One of my friends and customers manages a slew of Planet Fitness health Clubs and we got to talking one day about what a hassle it was to maintain the equipment.The sweat and the salt in it is always attacking the surface of the equipment and cleaning alone is not effective to maintain appearance.

Properly cleaning and disinfecting fitness equipment is more than just cleaning.

The reality is the painted surfaces should be sealed and that is when my friend began to do just that.

He says his equipment in all his clubs look brand new after two years by simply applying a coating of an sio2 sealer. A simple wipe and buff and the paint on the machines remains like new and cleaning is easier.An antibacterial cleaner is one that is capable of disinfecting; that is, it kills most of the germs and viruses commonly found in health clubs. There are various chemicals used as disinfectants, from environmentally friendly options containing chemical agents derived from citrus oils to older alcohol- or phenol-based cleaners. The problem with the latter two, however, is that they pose a threat to equipment.


A new approach

Properly cleaning and disinfecting fitness equipment can be environmentally friendly and can also protect the appearance of the exercise equipment.


Since the nineteen seventy's, it has been known, that nano particles of titanium dioxide will constantly produce hydrogen peroxide in the presence of interior or exterior UV light.

To date, this technology has not been economically commercialized for building materials applications for several reasons.  First, up and until a few years ago, the producers of TiO2 were only able to make Micron and Macro size particles. It is only recently that very small or Nano size particles have been available. Key here is that each particle regardless of size can only create so much activity or catalytic effect, therefore if you could have 20 particles in the same area where you once had just one large particle you will now have 20 times more activity.

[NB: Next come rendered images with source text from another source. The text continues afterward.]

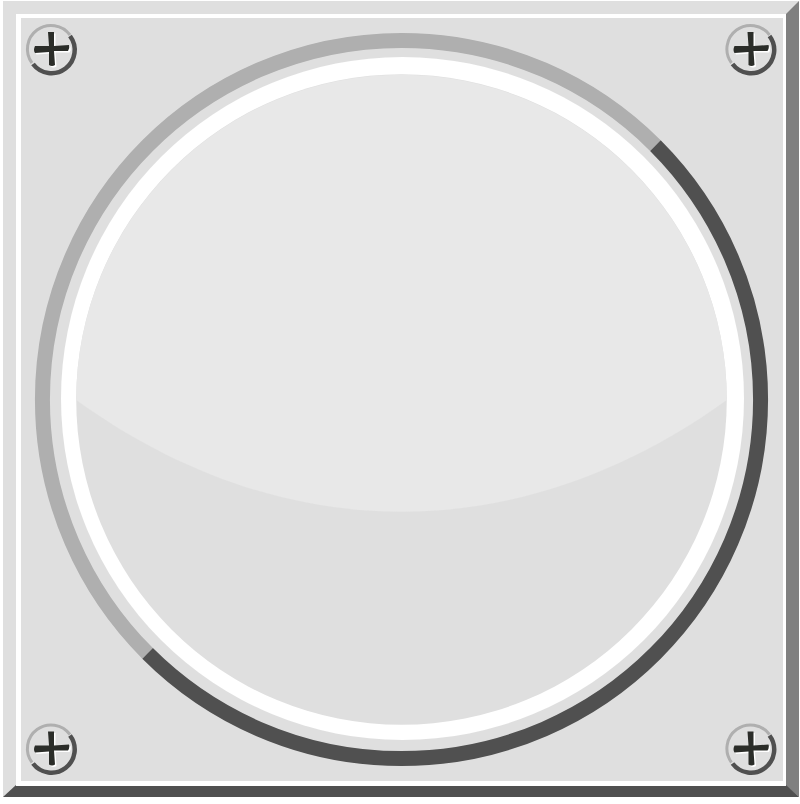
<!DOCTYPE html>
<html lang="en">
<head>
<meta charset="utf-8">
<title>Round button panel</title>
<style>
:root {
  --panel: #dfdfdf;
  --gloss: #e8e8e8;
  --highlight: #ffffff;
  --rim-light: #afafaf;
  --rim-dark: #505050;
  --bevel-side: #808080;
  --slot: #2b2d29;
}
html, body { margin: 0; background: var(--highlight); overflow: hidden; }
.panel { display: block; width: 800px; height: 804px; }
.plate, .face { fill: var(--panel); }
.edge-light, .collar { fill: var(--highlight); }
.bevel-right { fill: var(--bevel-side); }
.bevel-bottom { fill: var(--rim-dark); }
.gloss { fill: var(--gloss); }
.rim { fill: none; stroke-width: 15; }
.lit { stroke: var(--rim-light); }
.shade { stroke: var(--rim-dark); }
.screw-rim { fill: none; stroke-width: 3; }
.screw-rim.shade { stroke-width: 4.5; }
.slot { fill: var(--slot); }
.slot-glint { fill: var(--highlight); }
</style>
</head>
<body>
<svg class="panel" viewBox="0 0 800 804" role="img" aria-label="Square grey panel with a glossy round button and four screws">
  <defs>
    <path id="cross" d="M-4 -18 L2 -18 L2 -4 L17 -5 Q18 -2 16 1 L2 1 L3 15 Q0 17 -3 15 L-3 2 L-17 3 Q-19 0 -17 -4 L-3 -4Z"/>
    <g id="screw">
      <path class="screw-rim lit" d="M-20 13 A23.5 23.5 0 0 1 18 -15"/>
      <path class="screw-rim shade" d="M18 -14 A22.8 22.8 0 1 1 -19 14"/>
      <use class="slot-glint" href="#cross" x="1.5" y="1.5"/>
      <use class="slot" href="#cross"/>
    </g>
  </defs>

  <g id="frame">
    <rect class="plate" x="3" y="1" width="796" height="796"/>
    <polygon class="bevel-right" points="799,1 786,14 786,786 799,797"/>
    <polygon class="bevel-bottom" points="3,797 16,785 786,785 799,797"/>
    <rect class="edge-light" x="16" y="14" width="770" height="772"/>
    <rect class="plate" x="21" y="18" width="762" height="763"/>
  </g>

  <g id="button">
    <path class="rim lit" d="M147.6 653.4 A359 359 0 0 1 655.4 145.6"/>
    <path class="rim shade" d="M655.4 145.6 A359 359 0 0 1 147.6 653.4"/>
    <circle class="collar" cx="402.5" cy="398.5" r="341.5"/>
    <circle class="face" cx="401.5" cy="399.5" r="325.3"/>
    <path class="gloss" d="M76.2 400 A325.3 325.3 0 0 1 726.8 400 C520 549 283 549 76.2 400Z"/>
  </g>

  <g id="screws">
    <use href="#screw" x="52" y="50"/>
    <use href="#screw" x="751.5" y="50"/>
    <use href="#screw" x="52" y="749.5"/>
    <use href="#screw" x="751.5" y="749.5"/>
  </g>
</svg>
</body>
</html>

Second, if you want this process to work at the interface and on the surface of the Surface Treatment/Coating, you needed to suspend these particles in an Inorganic Clear Coating that would not be destroyed by the process that will be destroying the Organic Matter. Third, you had to figure out how to make a coating that would bond to the substrate and allow Water/Water Vapor and Oxygen to come in contact with the TiO2.

It all started on cars and boats.

So I tell my buddy if this stuff works on cars and boats,why not exercise equipment?

I have been applying it to yachts and automobiles for ten years with great results.

The same coating is being applied at car dealerships worldwide

So he does the testing and the results speak for themselves.

The equipment repels sweat and looks awesome after a two year test.

The equipment will also stay cleaner longer and it will constantly, non stop,as long as UV light is available,make hydrogen peroxide.


A clean house is a healthier house